European Crime Drama 'Crossing Lines' Gets Second Season
Ray Stevenson and Carrie-Anne Moss will be among the guest stars on the new season of the procedural.
BERLIN – The European crime procedural Crossing Lines, a summer primetime series on NBC, has been greenlighted by its European backers for a second season.
German producer Tandem Communications and Ed Bernero's Bernero Productions will begin shooting season two of Crossing Lines on Sept. 22. The new season will expand from 10 to 12 episodes and will shoot on location in France, the Czech Republic, Monte Carlo and Bulgaria.
Created by Bernero, a TV procedural veteran whose credits include Criminal Minds and Third Watch, Crossing Lines follows a special police unit of the International Criminal Court that investigates serial criminals that cross over European borders.
Season two will see the return of Crossing Lines regulars William Fichtner, Donald Sutherland, Marc Lavoine, Tom Wlaschiha, Gabriella Pession and Richard Flood alongside actress Lara Rossi, who was introduced near the end of season one as a new member of the investigative team.
Season two will also feature several high-profile guest stars, among them The Matrix and Vegas actress Carrie-Anne Moss and Irish actor Ray Stevenson (Thor, Dexter).
Crossing Lines will continue to be set up as a co-production with France’s TF1 in association with Sony Pictures Television Networks.
The show has been a big international seller, with Tandem inking deals in more than 180 territories. Crossing Lines has delivered solid ratings in the European territories where it has aired, including Italy and Germany, but received a mixed response in the U.S. After starting strong, the show dipped toward the end of the first season, ending with a two-hour finale on Aug. 18 that garnered a series low 0.4 rating among adults 18-49.
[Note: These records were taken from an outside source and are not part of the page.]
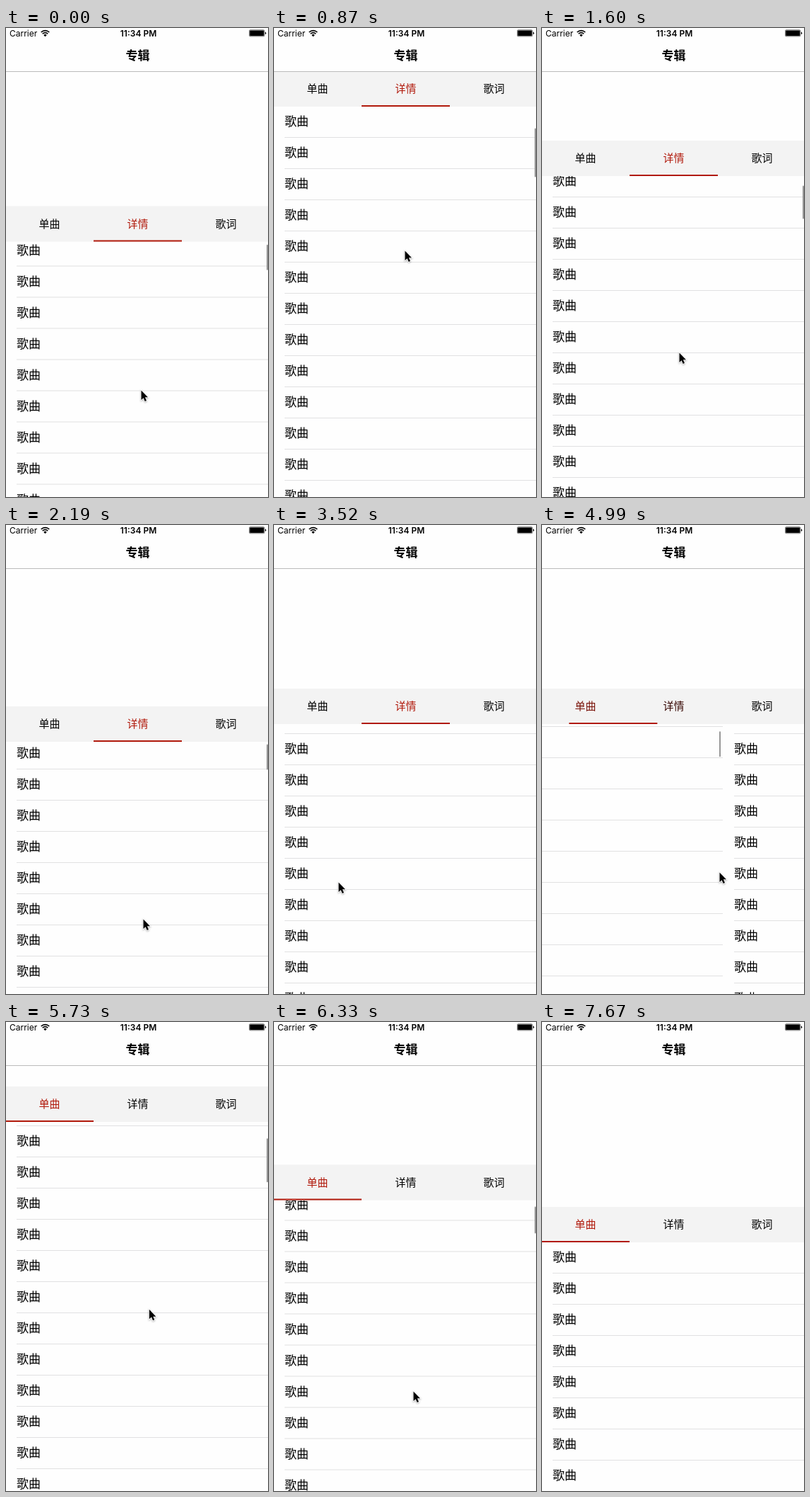
An HTML page for the animation above (8.12 s loop, 371x662 px).

```html
<!DOCTYPE html>
<html lang="zh-CN">
<head>
<meta charset="utf-8">
<style>
  html, body { margin: 0; width: 100%; height: 100%; overflow: hidden; background: #fefefe; }
  #stage { position: relative; width: 371px; height: 662px; overflow: hidden; background: #fefefe; color: #000;
    font-family: "Noto Sans CJK SC", "Noto Sans CJK", "Noto Sans CJK JP", sans-serif; }
  #stage div, #stage svg { position: absolute; }
  #phone { left: -1px; top: 0; width: 375px; height: 667px; }
  #nav { left: 0; top: 0; width: 375px; height: 61px; background: #fefefe; border-bottom: 1px solid #bcbcbc; }
  #title { left: 0; top: 18px; width: 375px; line-height: 40px; font-size: 17px; font-weight: 700; text-align: center; }
  .status { top: 0; line-height: 15px; font: 12px/15px Inter, Roboto, sans-serif; white-space: nowrap; }
  #carrier { left: 6px; }
  #clock { left: 0; width: 377px; text-align: center; font-weight: 600; }
  #tabs { left: 0; top: 0; width: 375px; height: 50px; background: #f3f3f3; }
  .tab { top: 0; width: 125px; line-height: 48px; font-size: 15px; text-align: center; }
  #mark { left: 0; top: 48px; width: 125px; height: 2px; background: #b11a0c; }
  .page { left: 0; width: 375px; bottom: 0; overflow: hidden; background: #fefefe; }
  .rows { left: 0; top: 0; width: 375px; }
  .row { left: 16px; right: 0; height: 43px; border-bottom: 1px solid #e1e1e2; line-height: 40px; font-size: 17px; }
  .bar { right: 3px; top: 0; width: 2.5px; border-radius: 1.25px; background: #989898; }
  #cursor { left: -2px; top: -2px; overflow: visible; filter: drop-shadow(0 1px 1px rgba(0, 0, 0, .3)); }
</style>
</head>
<body>
<div id="stage">
  <div id="phone">
    <div class="page" id="songs"><div class="rows"></div><div class="bar"></div></div>
    <div class="page" id="details"><div class="rows"></div><div class="bar"></div></div>
    <div id="tabs">
      <div class="tab" style="left:0">单曲</div>
      <div class="tab" style="left:125px">详情</div>
      <div class="tab" style="left:250px">歌词</div>
      <div id="mark"></div>
    </div>
    <div id="nav">
      <div class="status" id="carrier">Carrier</div>
      <div class="status" id="clock">11:34 PM</div>
      <svg style="left:50px;top:2px" width="13" height="11" viewBox="0 0 13 11" fill="none" stroke="#000" stroke-width="1.6">
        <path d="M.7 4A8.2 8.2 0 0 1 12.3 4M2.7 6.2A5.4 5.4 0 0 1 10.3 6.2"/>
        <path d="M6.5 10.2 4.3 7.9A3.1 3.1 0 0 1 8.7 7.9Z" fill="#000" stroke="none"/>
      </svg>
      <svg style="left:345px;top:2px" width="26" height="11" viewBox="0 0 26 11">
        <rect x=".4" y=".8" width="21.6" height="9" rx="1.6" fill="none" stroke="#000" stroke-width=".6"/>
        <rect x="1.2" y="1.6" width="20" height="7.4" rx=".8"/>
        <path d="M22.9 3.6Q24.3 4 24.3 5.3T22.9 7Z"/>
      </svg>
      <div id="title">专辑</div>
    </div>
  </div>
  <svg id="cursor" width="16" height="22" viewBox="-2 -2 16 22">
    <path d="M.5 .5V14L3.6 11.2 5.7 16 8 15 5.9 10.3H10Z" stroke="#fff" stroke-width="1.6" paint-order="stroke"/>
  </svg>
</div>
<script>
const LOOP = 8120, WIDTH = 375, ROW = 44, CONTENT = 100 * ROW;
const $ = id => document.getElementById(id);

// Tracks are [step, value] points
const detailsScroll = [[0, 9.5], [1, 32], [3, 130], [5, 207], [6, 220], [7, 226], [8, 214], [9, 190],
  [11, 102], [13, 34], [15, 5], [16, 5], [19, 30]];
const songsScroll = [[37, 84], [39, 170], [40, 212], [41, 218], [42, 150], [43, 59.5], [45, 59.5],
  [46, 48], [47, 34], [48, 22], [49, 12], [50, 6], [51, 2], [52, 0]];
const swipe = [[24, 0], [29, 235], [32, 247], [33, 247], [34, 257], [35, 320], [36, 358], [37, WIDTH]];
const detailsBar = [[21, 1], [23, 0]];
const songsBar = [[24, 0], [25, 1], [49, 1], [52, 0]];
const cursorX = [[0, 191], [6, 185], [11, 194], [15, 194], [19, 196], [21, 196], [24, 91], [29, 326],
  [32, 338], [33, 338], [34, 251], [37, 205], [43, 197], [45, 197], [50, 200]];
const cursorY = [[0, 511], [5, 326], [6, 314], [8, 320], [11, 458], [15, 556], [16, 556], [19, 530], [21, 530],
  [24, 504], [29, 494], [33, 492], [34, 490], [37, 492], [40, 362], [41, 358], [42, 430], [43, 521],
  [45, 521], [49, 668]];

function at(track, x) {
  const n = track.findIndex(p => p[0] > x);
  if (n === 0) return track[0][1];
  if (n < 0) return track[track.length - 1][1];
  const [x0, v0] = track[n - 1], [x1, v1] = track[n];
  return v0 + (v1 - v0) * (x - x0) / (x1 - x0);
}

// The screen refreshes in steps that slowly lengthen
const stepStart = n => 145.5 * n + 0.0385 * n * n - 8;
function stepAt(t) {
  let n = 0;
  while (stepStart(n + 1) <= t) n++;
  return n;
}

function makePage(id) {
  const page = $(id), [rows, bar] = page.children;
  for (let i = 0; i < 20; i++) {
    const row = document.createElement("div");
    row.className = "row";
    row.style.top = i * ROW + "px";
    row.textContent = "歌曲";
    rows.append(row);
  }
  return (x, top, scroll, alpha) => {
    const view = 662 - top;
    page.style.top = top + "px";
    page.style.transform = `translateX(${x}px)`;
    rows.style.transform = `translateY(${-scroll}px)`;
    bar.style.height = Math.max(36, view * view / CONTENT) + "px";
    bar.style.transform = `translateY(${3 + scroll / CONTENT * view}px)`;
    bar.style.opacity = alpha;
  };
}

const drawSongs = makePage("songs"), drawDetails = makePage("details");
const tabs = document.querySelectorAll(".tab");
const tint = k => `rgb(${177 * k}, ${26 * k}, ${12 * k})`;

function draw(t) {
  const n = stepAt(t);
  const dx = at(swipe, n), k = dx / WIDTH;
  const details = at(detailsScroll, n), songs = at(songsScroll, n);
  const top = Math.max(61, 261 - (n < 38 ? details : songs));
  drawSongs(dx - WIDTH, top + 50, songs, at(songsBar, n));
  drawDetails(dx, top + 50, details, at(detailsBar, n));
  $("tabs").style.transform = `translateY(${top}px)`;
  $("mark").style.transform = `translateX(${125 * (1 - k)}px)`;
  tabs[0].style.color = tint(k);
  tabs[1].style.color = tint(1 - k);
  $("cursor").style.transform = `translate(${at(cursorX, n)}px, ${at(cursorY, n)}px)`;
}

const begin = performance.now();
function tick() {
  draw((performance.now() - begin) % LOOP);
  requestAnimationFrame(tick);
}
tick();
</script>
</body>
</html>
```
The Peacock network has not yet committed to airing the second season. As with season one of Crossing Lines, the show will be completely financed out of the international market and sold into the U.S.